#### Information provided:
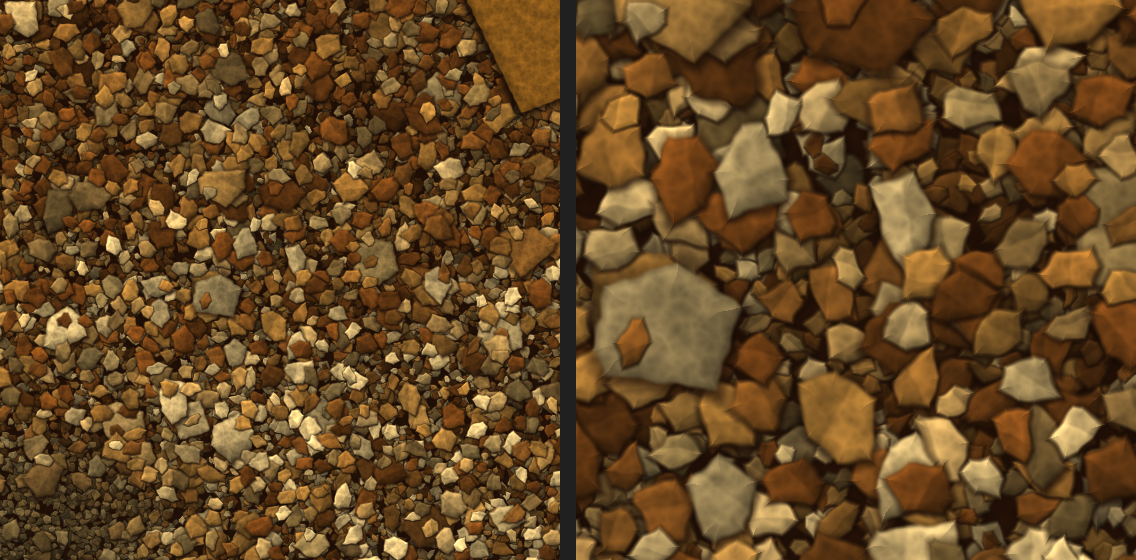
Left, the full canvas; right, a detail of the centre.
A three.js fragment shader for this texture:

```glsl
varying vec2 vUv;

const vec3 GAP = vec3(0.125, 0.058, 0.022);
const vec3 RUST = vec3(0.42, 0.235, 0.078);
const vec3 OCHRE = vec3(0.60, 0.42, 0.18);
const vec3 PALE = vec3(0.80, 0.68, 0.44);
const vec3 GREY = vec3(0.51, 0.41, 0.23);
const vec3 SLAB = vec3(0.53, 0.34, 0.10);
const vec2 SLAB_CORNER = vec2(0.931, 0.798);
const vec2 PATCH_CENTRE = vec2(0.10, 0.06);
const vec2 LIGHT = vec2(-0.45, 0.89);
const float EDGE = 0.0018;       // half width of a smoothed outline
const float ROUGHNESS = 0.00065; // wobble of the outlines
const float JITTER = 0.75;       // scatter of stones in their cells
const float RELIEF = 0.27;       // contrast between lit and unlit sides
const float SHADOW_REACH = 0.27; // shadow width, in stone radii
const int SIDES = 6;
const float TAU = 6.2831853;

vec4 hash4(vec2 p) {
  vec4 q = fract(p.xyxy * vec4(0.1031, 0.1030, 0.0973, 0.1099));
  q += dot(q, q.wzxy + 33.33);
  return fract((q.xxyz + q.yzzw) * q.zywx);
}

mat2 rotation(float a) {
  return mat2(cos(a), sin(a), -sin(a), cos(a));
}

// Distance to the nearest of the scattered points
float cellular(vec2 p) {
  vec2 cell = floor(p);
  float nearest = 2.0;
  for (int j = -1; j <= 1; j++) {
    for (int i = -1; i <= 1; i++) {
      vec2 id = cell + vec2(float(i), float(j));
      nearest = min(nearest, length(id + hash4(id + 71.0).xy - p));
    }
  }
  return nearest;
}

float gritPatch(vec2 uv) {
  return 1.0 - smoothstep(0.04, 0.24, length((uv - PATCH_CENTRE) * vec2(0.75, 1.0)));
}

// Convex chip: signed distance, then the outward normal of the nearest side
vec3 chip(vec2 q, vec2 id) {
  vec3 result = vec3(-10.0, 0.0, 0.0);
  for (int k = 0; k < SIDES; k++) {
    vec4 h = hash4(id + float(k) * 19.7 + 5.0);
    float a = TAU * (float(k) + 0.75 * h.x) / float(SIDES);
    vec2 normal = vec2(cos(a), sin(a));
    float d = dot(q, normal) - mix(0.66, 1.0, h.y);
    if (d > result.x) result = vec3(d, normal);
  }
  return result;
}

vec3 stoneTint(vec2 uv, vec4 h) {
  float region = 0.30 * (0.5 - uv.y) + 0.09 * sin(uv.x * 9.0 + 3.0 * sin(uv.y * 7.0));
  float tone = h.x + region;
  vec3 tint = mix(RUST, OCHRE, smoothstep(0.22, 0.58, tone));
  tint = mix(tint, PALE, smoothstep(0.58, 0.95, tone));
  tint = mix(tint, GREY, 0.8 * step(0.88, h.y));
  tint = mix(tint, GREY * 0.8, 0.8 * gritPatch(uv));
  return tint * mix(0.70, 1.18, h.z);
}

// One layer of stones, painted over what lies below; bare thins it on the grit patch
vec3 layStones(vec3 col, vec2 uv, float scale, float share, float radius, float level, float bare, float seed) {
  vec2 p = uv * scale;
  vec2 cell = floor(p);
  for (int j = -1; j <= 1; j++) {
    for (int i = -1; i <= 1; i++) {
      vec2 home = cell + vec2(float(i), float(j));
      vec2 id = home + seed;
      vec4 place = hash4(id);
      vec4 look = hash4(id + 43.0);
      vec2 centre = home + 0.5 + JITTER * (place.xy - 0.5);
      if (place.z > share * (1.0 - bare * gritPatch(centre / scale))) continue;

      float size = radius * mix(0.75, 1.2, look.w);
      mat2 turn = rotation(TAU * place.w);
      vec2 q = turn * (p - centre) / size;
      q.y *= mix(1.0, 1.6, fract(look.w * 7.0));
      if (dot(q, q) > 5.0) continue;
      vec3 shape = chip(q, id);
      float facing = dot(shape.yz * turn, LIGHT);

      // Contact shadow, strongest on the unlit side
      float shadow = smoothstep(SHADOW_REACH, 0.0, shape.x) * mix(0.80, 0.25, 0.5 + 0.5 * facing);
      col = mix(col, GAP * 0.8, shadow);

      // Bevelled rim, a broken top face and a slight tilt
      float rim = smoothstep(-0.45, -0.05, shape.x);
      float face = smoothstep(-0.08, 0.08, dot(q, rotation(TAU * look.z) * vec2(1.0, 0.0)) - 0.15);
      float light = 1.0 + RELIEF * facing * rim + 0.18 * (0.4 - face) + 0.08 * q.x;
      light *= 1.0 - 0.2 * smoothstep(-0.12, 0.0, shape.x);
      float soft = EDGE * scale / size;
      float cover = 1.0 - smoothstep(-soft, soft, shape.x);
      col = mix(col, stoneTint(centre / scale, look) * light * level, cover);
    }
  }
  return col;
}

vec3 laySlab(vec3 col, vec2 uv) {
  vec2 q = uv - SLAB_CORNER;
  float d = max(dot(q, vec2(-0.90, -0.436)), dot(q, vec2(0.353, -0.935)));
  col = mix(col, GAP * 0.6, 0.8 * smoothstep(0.018, 0.0, d));
  float grain = sin(dot(q, vec2(60.0, 150.0)) + 2.0 * sin(q.x * 50.0));
  vec3 face = SLAB * (1.0 + 0.06 * grain - 0.2 * smoothstep(-0.02, 0.0, d));
  return mix(col, face, 1.0 - smoothstep(-EDGE, EDGE, d));
}

void main() {
  vec2 wobble = sin(vUv.yx * 230.0 + 2.0 * sin(vUv * 147.0)) + 0.5 * sin(vUv.yx * 410.0 + vUv * 190.0);
  vec2 uv = vUv + ROUGHNESS * wobble;

  // Deep grit first, then ever larger stones, the slab among the last
  vec3 col = layStones(GAP, uv, 44.0, 1.0, 0.66, 0.62, 0.0, 11.0);
  col = layStones(col, uv, 66.0, 0.60, 0.54, 0.78, -0.6, 67.0);
  col = layStones(col, uv, 11.0, 0.24, 0.50, 0.80, 0.85, 359.0);
  col = layStones(col, uv, 32.0, 0.72, 0.58, 0.95, 0.85, 117.0);
  col = layStones(col, uv, 22.0, 0.52, 0.56, 1.0, 0.85, 231.0);
  col = layStones(col, uv, 11.0, 0.13, 0.46, 0.90, 0.85, 613.0);
  col = layStones(col, uv, 31.0, 0.24, 0.54, 1.08, 0.85, 473.0);
  col = laySlab(col, uv);

  // Mineral mottling
  float mottle = 0.6 * cellular(uv * 75.0) + 0.4 * cellular(uv * 160.0 + 9.0);
  col *= 1.0 + 0.42 * (mottle - 0.45);
  gl_FragColor = vec4(col, 1.0);
}
```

#### Try it:
When a line among the entries contains "smoothstep", pull that line out.

#### Response area:
  return 1.0 - smoothstep(0.04, 0.24, length((uv - PATCH_CENTRE) * vec2(0.75, 1.0)));
  vec3 tint = mix(RUST, OCHRE, smoothstep(0.22, 0.58, tone));
  tint = mix(tint, PALE, smoothstep(0.58, 0.95, tone));
      float shadow = smoothstep(SHADOW_REACH, 0.0, shape.x) * mix(0.80, 0.25, 0.5 + 0.5 * facing);
      float rim = smoothstep(-0.45, -0.05, shape.x);
      float face = smoothstep(-0.08, 0.08, dot(q, rotation(TAU * look.z) * vec2(1.0, 0.0)) - 0.15);
      light *= 1.0 - 0.2 * smoothstep(-0.12, 0.0, shape.x);
      float cover = 1.0 - smoothstep(-soft, soft, shape.x);
  col = mix(col, GAP * 0.6, 0.8 * smoothstep(0.018, 0.0, d));
  vec3 face = SLAB * (1.0 + 0.06 * grain - 0.2 * smoothstep(-0.02, 0.0, d));
  return mix(col, face, 1.0 - smoothstep(-EDGE, EDGE, d));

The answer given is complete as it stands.